Indeed, when ChoicePoint stopped selling detailed background reports to debt collectors, there were plenty of other options, said Ramona Featherby, who runs a San Diego collection firm and is president of the California Association of Judgment Professionals. She cited such names as Merlin Information Service, LexisNexis’ Accurint, LocatePlus and Westlaw.
“They have taken a sledgehammer to the ant … [by] cutting off databases from one industry entirely, no matter how long they’ve been in business, no matter how pristine their record,” Featherby said of ChoicePoint.
After ChoicePoint called for interior pictures of the Corona police department, discussion ensued in an online forum frequented by law-enforcement personnel.
Carol DiBattiste, ChoicePoint’s new privacy and compliance officer, responded to the group in a message that dismissed the story.
“While the requirement for site visits is true, contrary to rumors, ChoicePoint is not performing site visits that require photographs or access to sensitive facilities,” she wrote.
But the photo request was no mere rumor. DiBattiste acknowledged that ChoicePoint’s checklist for site inspectors did include internal photos.
But she said she ordered it not apply to customers in government and law enforcement because photos could endanger the offices’ security.
Apparently, she said, the Corona police got their call before the policy had been rescinded. She said she did not believe any police agencies actually had the inside of their offices photographed, though she added: “I can’t guarantee that 100 percent.”
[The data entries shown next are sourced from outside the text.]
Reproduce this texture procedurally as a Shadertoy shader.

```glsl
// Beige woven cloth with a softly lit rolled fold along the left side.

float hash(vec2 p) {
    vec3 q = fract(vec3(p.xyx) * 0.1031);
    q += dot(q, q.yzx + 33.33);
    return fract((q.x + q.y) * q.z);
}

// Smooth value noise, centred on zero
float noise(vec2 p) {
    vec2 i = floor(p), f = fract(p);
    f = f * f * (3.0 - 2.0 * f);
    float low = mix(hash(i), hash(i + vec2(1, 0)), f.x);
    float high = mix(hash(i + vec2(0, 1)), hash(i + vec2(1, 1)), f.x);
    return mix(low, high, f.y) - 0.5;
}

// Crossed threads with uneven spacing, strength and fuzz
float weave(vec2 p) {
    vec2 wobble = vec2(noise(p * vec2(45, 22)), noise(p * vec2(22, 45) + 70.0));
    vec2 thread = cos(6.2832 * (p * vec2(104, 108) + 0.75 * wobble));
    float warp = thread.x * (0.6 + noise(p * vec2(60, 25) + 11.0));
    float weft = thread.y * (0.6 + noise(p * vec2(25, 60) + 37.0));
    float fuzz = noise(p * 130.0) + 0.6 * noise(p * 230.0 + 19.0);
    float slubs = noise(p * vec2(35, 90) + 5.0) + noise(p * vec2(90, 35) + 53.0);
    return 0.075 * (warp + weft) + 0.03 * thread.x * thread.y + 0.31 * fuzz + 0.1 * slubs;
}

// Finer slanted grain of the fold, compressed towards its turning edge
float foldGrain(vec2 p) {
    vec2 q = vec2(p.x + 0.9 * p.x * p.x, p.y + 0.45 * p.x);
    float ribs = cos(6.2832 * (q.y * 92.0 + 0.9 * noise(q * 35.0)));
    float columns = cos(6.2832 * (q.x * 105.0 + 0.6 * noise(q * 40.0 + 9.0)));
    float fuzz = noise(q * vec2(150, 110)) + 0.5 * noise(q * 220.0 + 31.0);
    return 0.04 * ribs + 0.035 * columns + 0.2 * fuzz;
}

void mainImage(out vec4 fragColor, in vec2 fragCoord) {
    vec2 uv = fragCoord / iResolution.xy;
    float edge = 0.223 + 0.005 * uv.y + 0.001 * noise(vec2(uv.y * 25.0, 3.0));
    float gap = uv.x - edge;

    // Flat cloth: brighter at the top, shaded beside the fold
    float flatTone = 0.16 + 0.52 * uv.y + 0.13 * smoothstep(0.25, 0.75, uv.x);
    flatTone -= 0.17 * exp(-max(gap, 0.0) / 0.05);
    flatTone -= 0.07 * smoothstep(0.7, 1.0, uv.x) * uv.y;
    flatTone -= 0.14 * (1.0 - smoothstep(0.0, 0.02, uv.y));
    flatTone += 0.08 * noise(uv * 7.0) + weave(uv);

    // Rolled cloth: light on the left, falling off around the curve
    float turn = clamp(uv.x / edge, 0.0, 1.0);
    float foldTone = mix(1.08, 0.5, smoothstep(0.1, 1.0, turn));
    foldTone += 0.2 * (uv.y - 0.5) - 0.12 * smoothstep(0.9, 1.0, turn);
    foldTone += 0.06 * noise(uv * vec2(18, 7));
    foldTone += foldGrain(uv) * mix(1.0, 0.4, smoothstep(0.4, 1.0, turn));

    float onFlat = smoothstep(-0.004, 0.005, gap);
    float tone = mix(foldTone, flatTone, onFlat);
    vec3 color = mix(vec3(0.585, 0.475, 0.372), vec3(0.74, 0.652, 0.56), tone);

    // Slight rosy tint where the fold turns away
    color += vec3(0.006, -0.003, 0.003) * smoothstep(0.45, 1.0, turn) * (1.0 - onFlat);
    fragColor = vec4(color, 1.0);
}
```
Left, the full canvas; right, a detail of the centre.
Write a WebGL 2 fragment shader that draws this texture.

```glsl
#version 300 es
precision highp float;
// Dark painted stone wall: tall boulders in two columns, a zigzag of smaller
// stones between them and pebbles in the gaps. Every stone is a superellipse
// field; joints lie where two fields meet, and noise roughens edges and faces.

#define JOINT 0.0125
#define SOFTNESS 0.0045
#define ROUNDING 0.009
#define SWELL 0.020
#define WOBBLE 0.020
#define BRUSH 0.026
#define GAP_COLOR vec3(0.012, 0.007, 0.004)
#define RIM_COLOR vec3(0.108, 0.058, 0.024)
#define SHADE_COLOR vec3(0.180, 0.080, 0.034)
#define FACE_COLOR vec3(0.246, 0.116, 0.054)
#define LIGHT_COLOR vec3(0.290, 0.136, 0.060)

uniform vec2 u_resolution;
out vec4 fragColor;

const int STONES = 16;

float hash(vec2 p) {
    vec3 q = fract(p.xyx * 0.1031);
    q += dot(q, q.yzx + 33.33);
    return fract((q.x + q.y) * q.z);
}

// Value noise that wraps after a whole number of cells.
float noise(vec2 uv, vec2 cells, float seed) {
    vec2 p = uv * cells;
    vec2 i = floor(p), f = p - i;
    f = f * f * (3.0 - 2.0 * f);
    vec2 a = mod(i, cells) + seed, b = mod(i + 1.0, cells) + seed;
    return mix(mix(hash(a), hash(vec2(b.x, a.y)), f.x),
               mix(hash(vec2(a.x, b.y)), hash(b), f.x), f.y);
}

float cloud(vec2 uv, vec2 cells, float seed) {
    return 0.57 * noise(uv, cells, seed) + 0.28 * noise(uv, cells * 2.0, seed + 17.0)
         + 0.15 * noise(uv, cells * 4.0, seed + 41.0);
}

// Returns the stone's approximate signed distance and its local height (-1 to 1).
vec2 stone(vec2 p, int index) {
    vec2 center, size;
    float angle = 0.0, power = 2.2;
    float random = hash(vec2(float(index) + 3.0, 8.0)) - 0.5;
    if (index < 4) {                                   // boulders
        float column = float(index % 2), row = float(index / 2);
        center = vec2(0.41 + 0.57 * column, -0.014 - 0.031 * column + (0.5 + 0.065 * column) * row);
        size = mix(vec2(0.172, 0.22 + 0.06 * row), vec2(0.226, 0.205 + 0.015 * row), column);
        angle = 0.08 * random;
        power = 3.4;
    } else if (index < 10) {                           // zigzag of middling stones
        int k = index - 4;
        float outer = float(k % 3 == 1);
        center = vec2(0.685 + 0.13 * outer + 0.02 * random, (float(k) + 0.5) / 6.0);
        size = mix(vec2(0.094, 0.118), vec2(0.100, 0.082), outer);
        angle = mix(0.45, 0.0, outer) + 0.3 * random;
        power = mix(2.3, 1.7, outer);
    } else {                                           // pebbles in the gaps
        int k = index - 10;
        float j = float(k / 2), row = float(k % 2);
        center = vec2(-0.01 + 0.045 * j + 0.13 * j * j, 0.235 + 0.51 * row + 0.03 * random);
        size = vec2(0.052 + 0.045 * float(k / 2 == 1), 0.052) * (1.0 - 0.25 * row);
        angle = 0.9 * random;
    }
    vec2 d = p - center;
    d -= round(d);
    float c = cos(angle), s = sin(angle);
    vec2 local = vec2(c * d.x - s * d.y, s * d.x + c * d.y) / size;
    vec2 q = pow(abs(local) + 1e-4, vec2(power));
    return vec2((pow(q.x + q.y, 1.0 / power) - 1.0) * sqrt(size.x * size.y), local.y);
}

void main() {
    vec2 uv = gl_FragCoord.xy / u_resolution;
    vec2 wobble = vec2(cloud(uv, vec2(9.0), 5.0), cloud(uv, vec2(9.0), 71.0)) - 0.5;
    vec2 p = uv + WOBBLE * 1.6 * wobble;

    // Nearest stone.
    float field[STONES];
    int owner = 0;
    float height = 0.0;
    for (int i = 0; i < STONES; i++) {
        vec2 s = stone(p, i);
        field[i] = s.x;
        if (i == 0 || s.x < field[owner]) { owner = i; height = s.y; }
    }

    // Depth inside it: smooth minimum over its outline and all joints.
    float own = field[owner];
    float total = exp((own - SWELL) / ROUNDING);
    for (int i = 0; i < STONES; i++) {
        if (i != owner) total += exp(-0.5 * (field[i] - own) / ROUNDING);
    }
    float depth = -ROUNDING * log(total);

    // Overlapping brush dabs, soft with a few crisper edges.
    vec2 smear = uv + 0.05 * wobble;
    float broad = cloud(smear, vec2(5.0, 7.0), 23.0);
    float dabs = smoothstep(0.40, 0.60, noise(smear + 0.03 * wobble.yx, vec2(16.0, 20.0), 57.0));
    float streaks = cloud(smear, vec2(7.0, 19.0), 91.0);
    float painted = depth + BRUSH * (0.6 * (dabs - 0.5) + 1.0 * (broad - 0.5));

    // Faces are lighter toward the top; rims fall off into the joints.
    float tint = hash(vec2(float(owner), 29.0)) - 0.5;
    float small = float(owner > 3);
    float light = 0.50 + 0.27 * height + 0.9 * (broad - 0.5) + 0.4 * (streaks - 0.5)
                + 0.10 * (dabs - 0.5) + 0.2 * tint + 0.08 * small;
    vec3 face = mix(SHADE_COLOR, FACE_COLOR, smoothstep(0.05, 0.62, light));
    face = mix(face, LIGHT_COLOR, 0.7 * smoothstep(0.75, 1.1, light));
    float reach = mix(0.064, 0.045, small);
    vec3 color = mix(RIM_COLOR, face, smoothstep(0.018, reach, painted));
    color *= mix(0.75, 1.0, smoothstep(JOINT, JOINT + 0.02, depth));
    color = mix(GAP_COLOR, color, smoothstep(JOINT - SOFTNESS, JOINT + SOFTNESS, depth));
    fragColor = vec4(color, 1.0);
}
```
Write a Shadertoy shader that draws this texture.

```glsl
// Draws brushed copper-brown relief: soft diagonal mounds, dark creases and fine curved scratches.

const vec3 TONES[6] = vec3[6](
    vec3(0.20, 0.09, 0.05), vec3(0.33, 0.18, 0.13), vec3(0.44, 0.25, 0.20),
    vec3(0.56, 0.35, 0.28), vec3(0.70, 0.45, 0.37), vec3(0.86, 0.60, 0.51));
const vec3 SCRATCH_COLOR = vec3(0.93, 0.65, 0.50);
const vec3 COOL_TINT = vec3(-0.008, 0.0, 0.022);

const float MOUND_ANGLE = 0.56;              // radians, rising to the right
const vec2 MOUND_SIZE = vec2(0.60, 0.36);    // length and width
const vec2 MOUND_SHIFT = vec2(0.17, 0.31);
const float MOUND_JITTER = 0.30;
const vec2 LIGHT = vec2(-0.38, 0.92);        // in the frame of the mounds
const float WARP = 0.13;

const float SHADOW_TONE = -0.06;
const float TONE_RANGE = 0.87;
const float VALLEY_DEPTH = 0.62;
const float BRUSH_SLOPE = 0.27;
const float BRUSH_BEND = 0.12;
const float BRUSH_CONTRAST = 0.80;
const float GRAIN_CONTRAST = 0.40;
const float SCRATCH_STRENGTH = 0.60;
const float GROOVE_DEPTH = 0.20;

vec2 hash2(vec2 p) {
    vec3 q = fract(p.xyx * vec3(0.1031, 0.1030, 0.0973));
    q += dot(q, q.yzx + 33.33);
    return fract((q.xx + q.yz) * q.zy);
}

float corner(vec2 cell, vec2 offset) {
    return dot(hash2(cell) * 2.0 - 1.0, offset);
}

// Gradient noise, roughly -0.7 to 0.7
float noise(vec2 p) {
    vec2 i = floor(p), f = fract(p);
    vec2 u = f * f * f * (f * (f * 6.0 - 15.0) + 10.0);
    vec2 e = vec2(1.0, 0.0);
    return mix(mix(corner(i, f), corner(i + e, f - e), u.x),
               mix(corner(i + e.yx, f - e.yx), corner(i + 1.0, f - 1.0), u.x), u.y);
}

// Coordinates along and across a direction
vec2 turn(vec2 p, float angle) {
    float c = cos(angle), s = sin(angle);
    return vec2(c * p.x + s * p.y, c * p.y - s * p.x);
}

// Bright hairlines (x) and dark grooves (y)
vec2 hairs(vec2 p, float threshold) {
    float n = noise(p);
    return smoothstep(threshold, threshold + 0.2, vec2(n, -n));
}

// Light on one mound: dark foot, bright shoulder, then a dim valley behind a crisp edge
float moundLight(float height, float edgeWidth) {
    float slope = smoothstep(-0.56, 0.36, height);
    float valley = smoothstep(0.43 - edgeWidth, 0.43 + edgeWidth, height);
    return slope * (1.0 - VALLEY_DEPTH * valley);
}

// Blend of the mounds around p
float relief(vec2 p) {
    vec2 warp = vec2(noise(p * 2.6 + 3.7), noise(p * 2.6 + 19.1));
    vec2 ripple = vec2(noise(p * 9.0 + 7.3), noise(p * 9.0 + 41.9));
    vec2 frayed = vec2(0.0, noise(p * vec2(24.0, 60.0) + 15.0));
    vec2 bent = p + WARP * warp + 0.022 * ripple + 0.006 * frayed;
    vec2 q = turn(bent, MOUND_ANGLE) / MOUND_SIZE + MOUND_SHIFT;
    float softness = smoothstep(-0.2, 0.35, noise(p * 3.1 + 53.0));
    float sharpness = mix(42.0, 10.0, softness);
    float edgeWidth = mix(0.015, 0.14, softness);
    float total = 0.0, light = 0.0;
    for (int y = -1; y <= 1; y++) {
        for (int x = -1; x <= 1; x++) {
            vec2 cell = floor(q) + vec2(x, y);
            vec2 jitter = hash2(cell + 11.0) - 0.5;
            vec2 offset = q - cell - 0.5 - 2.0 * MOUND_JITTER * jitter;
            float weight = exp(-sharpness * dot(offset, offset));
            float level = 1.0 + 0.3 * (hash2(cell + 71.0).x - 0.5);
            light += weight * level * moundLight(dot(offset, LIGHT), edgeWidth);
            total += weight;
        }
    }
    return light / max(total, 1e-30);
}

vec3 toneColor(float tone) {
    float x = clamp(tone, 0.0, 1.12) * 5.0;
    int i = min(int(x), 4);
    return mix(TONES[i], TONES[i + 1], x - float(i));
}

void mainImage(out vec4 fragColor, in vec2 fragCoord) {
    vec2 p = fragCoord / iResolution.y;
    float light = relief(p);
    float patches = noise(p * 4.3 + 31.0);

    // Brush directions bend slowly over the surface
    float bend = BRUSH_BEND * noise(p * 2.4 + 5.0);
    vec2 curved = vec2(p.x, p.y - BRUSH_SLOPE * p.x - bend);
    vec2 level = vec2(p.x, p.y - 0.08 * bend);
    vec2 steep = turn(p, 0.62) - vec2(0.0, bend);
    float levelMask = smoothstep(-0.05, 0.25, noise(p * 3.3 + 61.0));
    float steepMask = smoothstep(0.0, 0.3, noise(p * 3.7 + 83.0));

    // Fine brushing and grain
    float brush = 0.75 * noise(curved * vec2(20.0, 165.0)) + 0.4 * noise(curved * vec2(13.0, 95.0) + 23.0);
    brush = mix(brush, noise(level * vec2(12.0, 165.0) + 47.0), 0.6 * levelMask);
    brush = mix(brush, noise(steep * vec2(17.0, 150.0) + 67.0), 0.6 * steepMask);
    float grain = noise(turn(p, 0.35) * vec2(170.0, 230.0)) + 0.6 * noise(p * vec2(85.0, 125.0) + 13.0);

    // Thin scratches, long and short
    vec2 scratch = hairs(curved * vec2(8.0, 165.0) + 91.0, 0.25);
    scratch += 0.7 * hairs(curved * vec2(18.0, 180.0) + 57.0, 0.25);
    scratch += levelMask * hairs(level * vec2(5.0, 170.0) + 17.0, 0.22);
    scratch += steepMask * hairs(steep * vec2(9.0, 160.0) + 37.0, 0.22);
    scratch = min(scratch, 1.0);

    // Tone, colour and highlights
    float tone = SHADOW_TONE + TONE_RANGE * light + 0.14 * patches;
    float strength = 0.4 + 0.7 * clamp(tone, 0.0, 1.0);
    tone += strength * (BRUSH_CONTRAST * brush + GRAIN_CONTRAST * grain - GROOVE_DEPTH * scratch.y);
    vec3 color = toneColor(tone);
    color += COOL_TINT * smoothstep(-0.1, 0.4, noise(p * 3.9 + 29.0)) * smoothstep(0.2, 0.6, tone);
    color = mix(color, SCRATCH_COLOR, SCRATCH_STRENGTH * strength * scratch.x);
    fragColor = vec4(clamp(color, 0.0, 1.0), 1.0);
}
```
After the breach
ChoicePoint had inspected some customers who got personal data in the past, but stepped up the system after February’s identity-theft disclosure, one of many high-profile data breaches to surface this year. That fraud — which resulted in at least 750 identity-theft cases — sent ChoicePoint’s stock tumbling 24 percent in the ensuing weeks. About two-thirds of that lost value has been regained.
Many ChoicePoint customers now get inspections when they open a new account or re-sign a contract for sensitive data, DiBattiste said.
Making the visits is necessary because “an identity thief could make believe he’s the local sheriff in a town of 2,000 people,” she said.
The inspector does not access customers’ computers or databases, she said. The auditor spends less than an hour confirming that the customer is legitimate and appears to have reasonable security practices.
DiBattiste wouldn’t give specifics. But one thing the Corona police were told was that the inspector would need to ensure that workstations where ChoicePoint databases were accessed were not left unmonitored.
Although ChoicePoint contends that few, if any, customers have defected rather than submit to inspections, DiBattiste acknowledged that the auditing is a work in progress.
For one, ChoicePoint now lets customers apply for a waiver, which DiBattiste must approve, if they have a long relationship with ChoicePoint or already have been contacted recently by someone from the company.
As senior counsel with the Electronic Privacy Information Center, Chris Hoofnagle has been a ChoicePoint critic. He says the company deserves credit for its inspections, though he wants them to go further.
“I think ChoicePoint should randomly audit users of the database,” he said, “and make them show why they pulled a file of an individual.”